A subsequent study conducted in Croatia /200/ evaluated the genotoxic effect of lead acetate in the early period of life when the organism is extremely sensitive to toxic effects of lead. Six-day-old suckling Wistar rats were exposed to lead (as acetate) either orally for 9 days (daily dose 2 mg lead/kg b.wt., 18 mg/kg b.wt. total dose) or by a single intraperitoneal injection (5 mg lead/kg b.wt.). DNA damage was investigated using the comet assay and in vivo MN. The results of the comet assay showed statistically significant differences between the unexposed animals and the two groups of exposed animals (p < .05), which were also significantly different from each other. Orally lead-exposed animals showed a significant increase of MN frequencies in reticulocytes and erythrocytes compared with unexposed animals (p < .05).
Lead pervades almost every organ and system in the human body, but the main target for lead toxicity is the CNS, both in adults and in children. Blood is the most common tissue used as a biomarker of lead exposure although many other tissues and body fluids including the bone, hair, nail, saliva, tooth, urine, and umbilical cord blood have been considered. Lead is more toxic in young and unborn children than in older children and adults. In children, lead poisoning has been associated with brain damage, mental retardation, behavioral problems, developmental delays, violence, and death at high levels of exposure. The metal has also been related to the damage of sense organs and nerves controlling the body, impaired cognitive function, as well as hearing and vision impairment in adults. Studies have shown that lead exposure in children persists into adulthood. Experimental studies with animals have shown that lead exposure causes genotoxic effects, especially in brain, bone marrow, lung, and liver cells.

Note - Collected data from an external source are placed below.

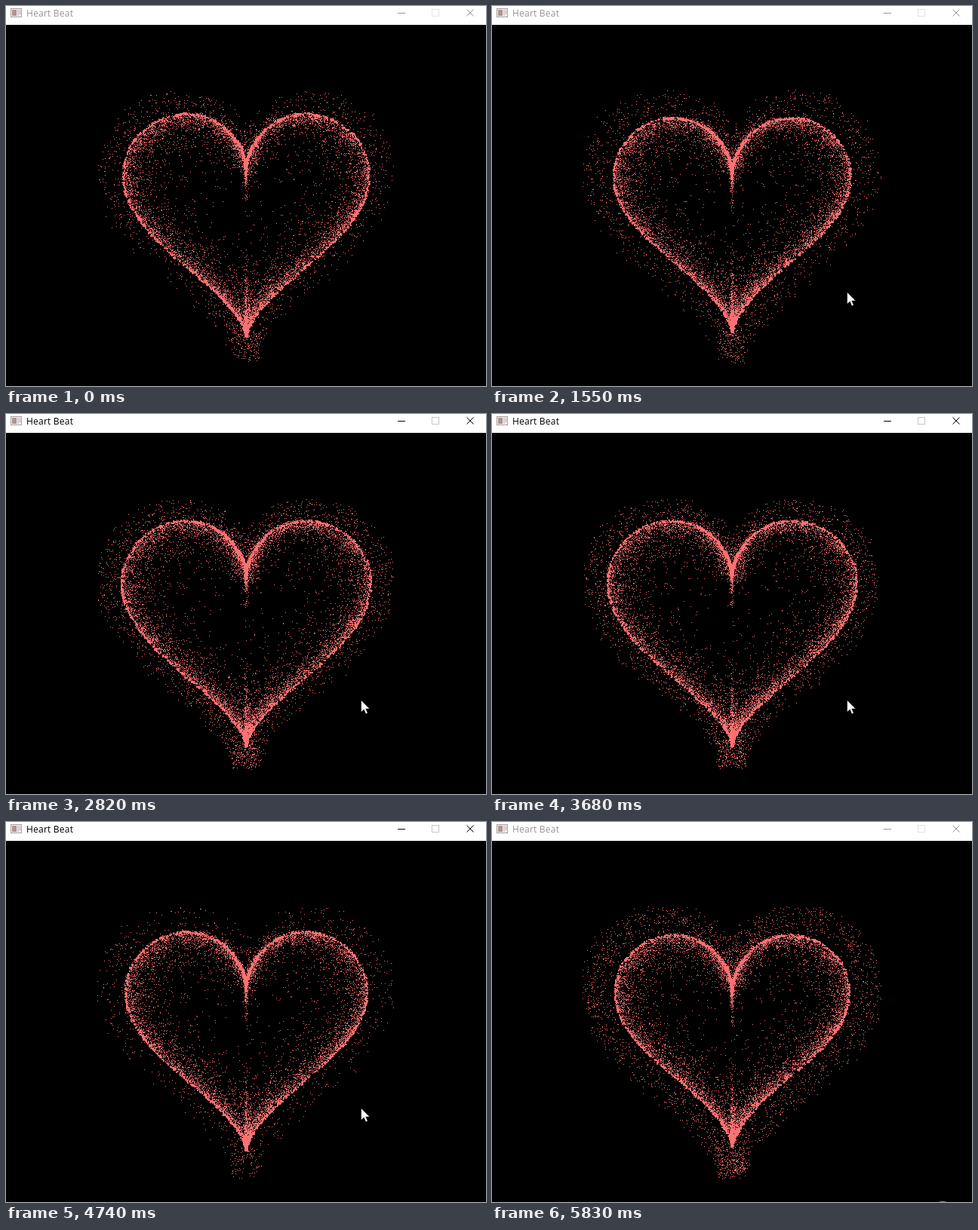
Write an HTML page with a canvas that moves like this. It is 636 px wide and 504 px high and loops after 5900 ms.

```html
<!DOCTYPE html>
<html lang="en">
<head>
<meta charset="utf-8">
<title>Heart Beat</title>
<style>
  html, body { margin: 0; width: 100%; height: 100%; overflow: hidden; background: #000; }
  #stage { position: relative; width: 636px; height: 504px; overflow: hidden; background: #000; }
  #stage > * { position: absolute; left: 0; top: 0; }
  #bar { width: 636px; height: 25px; background: #fff; color: #000; --max: #c6c6c6; }
  #bar.idle { color: #9a9294; --max: #e4e4e4; }
  #bar svg { position: absolute; left: 0; top: 0; }
  #bar span {
    position: absolute; left: 27px; top: 1px; white-space: pre;
    font: 12px/18px "Open Sans", "Noto Sans", sans-serif; letter-spacing: .22px;
  }
</style>
</head>
<body>
<div id="stage">
  <canvas id="heart" width="636" height="504"></canvas>
  <div id="bar" class="idle">
    <svg width="636" height="25" fill="none">
      <rect x="6.5" y="3.5" width="14" height="11" fill="#f4f1f1" stroke="#a79d9d"/>
      <rect x="8" y="5" width="6" height="8" fill="#b19292"/>
      <path d="M15 5h2v8h-2z" fill="#d2caca"/>
      <path d="M18 5h1v6h-1z" fill="#b9adad"/>
      <path d="M519 9.5h10M610.5 4.5l9 9M619.5 4.5l-9 9" stroke="currentColor"/>
      <rect x="564.5" y="4.5" width="9" height="9" stroke="var(--max)"/>
    </svg>
    <span>Heart Beat</span>
  </div>
  <svg id="ring" width="636" height="504" fill="none">
    <circle cx="597" cy="515" r="11.5" stroke="#a87a1c" stroke-width="1.5"/>
  </svg>
  <svg id="cursor" width="13" height="21">
    <path d="M.5 .5v16l3.7-3.5 2.5 5.8 2.6-1.1-2.5-5.6h5z" fill="#fff" stroke="#000" stroke-width=".6"/>
  </svg>
</div>
<script>
const LOOP = 5900, CX = 318, CY = 265, SCALE = 10, HALO_SCALE = 11, FIRST_BEAT = 3;

// Times at which the next beat is drawn
const beats = [0, 130, 330, 470, 670, 800, 1000, 1200, 1350, 1550, 1750, 1890,
  2080, 2280, 2410, 2610, 2820, 2950, 3150, 3350, 3480, 3680, 3880, 4010,
  4210, 4410, 4540, 4740, 4940, 5070, 5270, 5430, 5630, 5830];

// Pointer: time, x, y
const pointer = [[0, 700, 520], [200, 535, 466], [270, 509, 432], [330, 482, 398],
  [470, 470, 379], [5130, 482, 394], [5200, 516, 430], [5270, 553, 467],
  [5330, 585, 491], [5430, 700, 520]];

const ACTIVE_FROM = 2820, ACTIVE_TO = 5760;

const el = id => document.getElementById(id);
const ctx = el("heart").getContext("2d");
const { sin, cos, log, floor, hypot, PI } = Math;

function seeded(seed) {
  return () => {
    seed = seed + 0x6D2B79F5 | 0;
    let n = Math.imul(seed ^ seed >>> 15, 1 | seed);
    n = n + Math.imul(n ^ n >>> 7, 61 | n) ^ n;
    return ((n ^ n >>> 14) >>> 0) / 4294967296;
  };
}
const randInt = (rnd, lo, hi) => lo + floor(rnd() * (hi - lo + 1));

// Heart curve around the origin, on whole pixels
function outline(t, scale) {
  const y = 13 * cos(t) - 5 * cos(2 * t) - 2 * cos(3 * t) - cos(4 * t);
  return [floor(16 * sin(t) ** 3 * scale + CX) - CX, floor(CY - y * scale) - CY];
}

function scatter([x, y], beta, rnd) {
  const pull = () => 1 + beta * log(1 - rnd());
  return [x * pull(), y * pull()];
}

function build() {
  const rnd = seeded(77);
  const line = Array.from({ length: 2000 }, () => outline(rnd() * 2 * PI, SCALE));
  const edge = line.flatMap(p => [0, 1, 2].map(() => scatter(p, 0.05, rnd)));
  const inner = Array.from({ length: 4000 },
    () => scatter(line[floor(rnd() * line.length)], 0.17, rnd));
  return { line, edge, inner };
}
const shape = build();

function dot(x, y, size) {
  ctx.fillRect(Math.round(CX + x), Math.round(CY + y), size, size);
}

function drawBeat(beat) {
  const rnd = seeded(1000 + beat % 20 * 97);
  const wave = 2 / PI * sin(0.4 * PI * beat);
  ctx.clearRect(0, 0, 636, 504);
  ctx.fillStyle = "#ff7171";

  const reach = floor(4 + 6 * (1 + wave));
  const count = floor(1000 + 4500 * wave * wave);
  for (let i = 0; i < count; i++) {
    const [x, y] = outline(rnd() * 2 * PI, HALO_SCALE);
    const grow = 1 + reach / hypot(x, y) ** 1.2;
    dot(x * grow + randInt(rnd, -18, 18), y * grow + randInt(rnd, -18, 18), 1);
  }

  const drawSet = (points, maxSize) => {
    for (const [x, y] of points) {
      const k = 1 - 10 * wave / Math.max(1, hypot(x, y)) ** 1.04;
      dot(x * k - randInt(rnd, -1, 1), y * k - randInt(rnd, -1, 1), randInt(rnd, 1, maxSize));
    }
  };
  drawSet(shape.line, 2);
  drawSet(shape.edge, 1);
  drawSet(shape.inner, 1);
}

let shown = -1;
const start = performance.now();

function render() {
  const t = (performance.now() - start) % LOOP;
  const step = beats.findLastIndex(b => b <= t);
  if (step !== shown) drawBeat(FIRST_BEAT + (shown = step));

  const [, x, y] = pointer.findLast(p => p[0] <= t);
  el("cursor").style.transform = `translate(${x}px, ${y}px)`;
  el("bar").className = t >= ACTIVE_FROM && t < ACTIVE_TO ? "" : "idle";
  el("ring").style.visibility = t >= ACTIVE_TO ? "visible" : "hidden";
  requestAnimationFrame(render);
}
render();
</script>
</body>
</html>
```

This project was supported in part by the RCMI Center for Environmental Health (Grant # 2G12RR13459-11) from the National Institutes of Health, and in part by Title III Graduate Education Program (Grant # PO31B9900 06) from the U.S. Department of Education.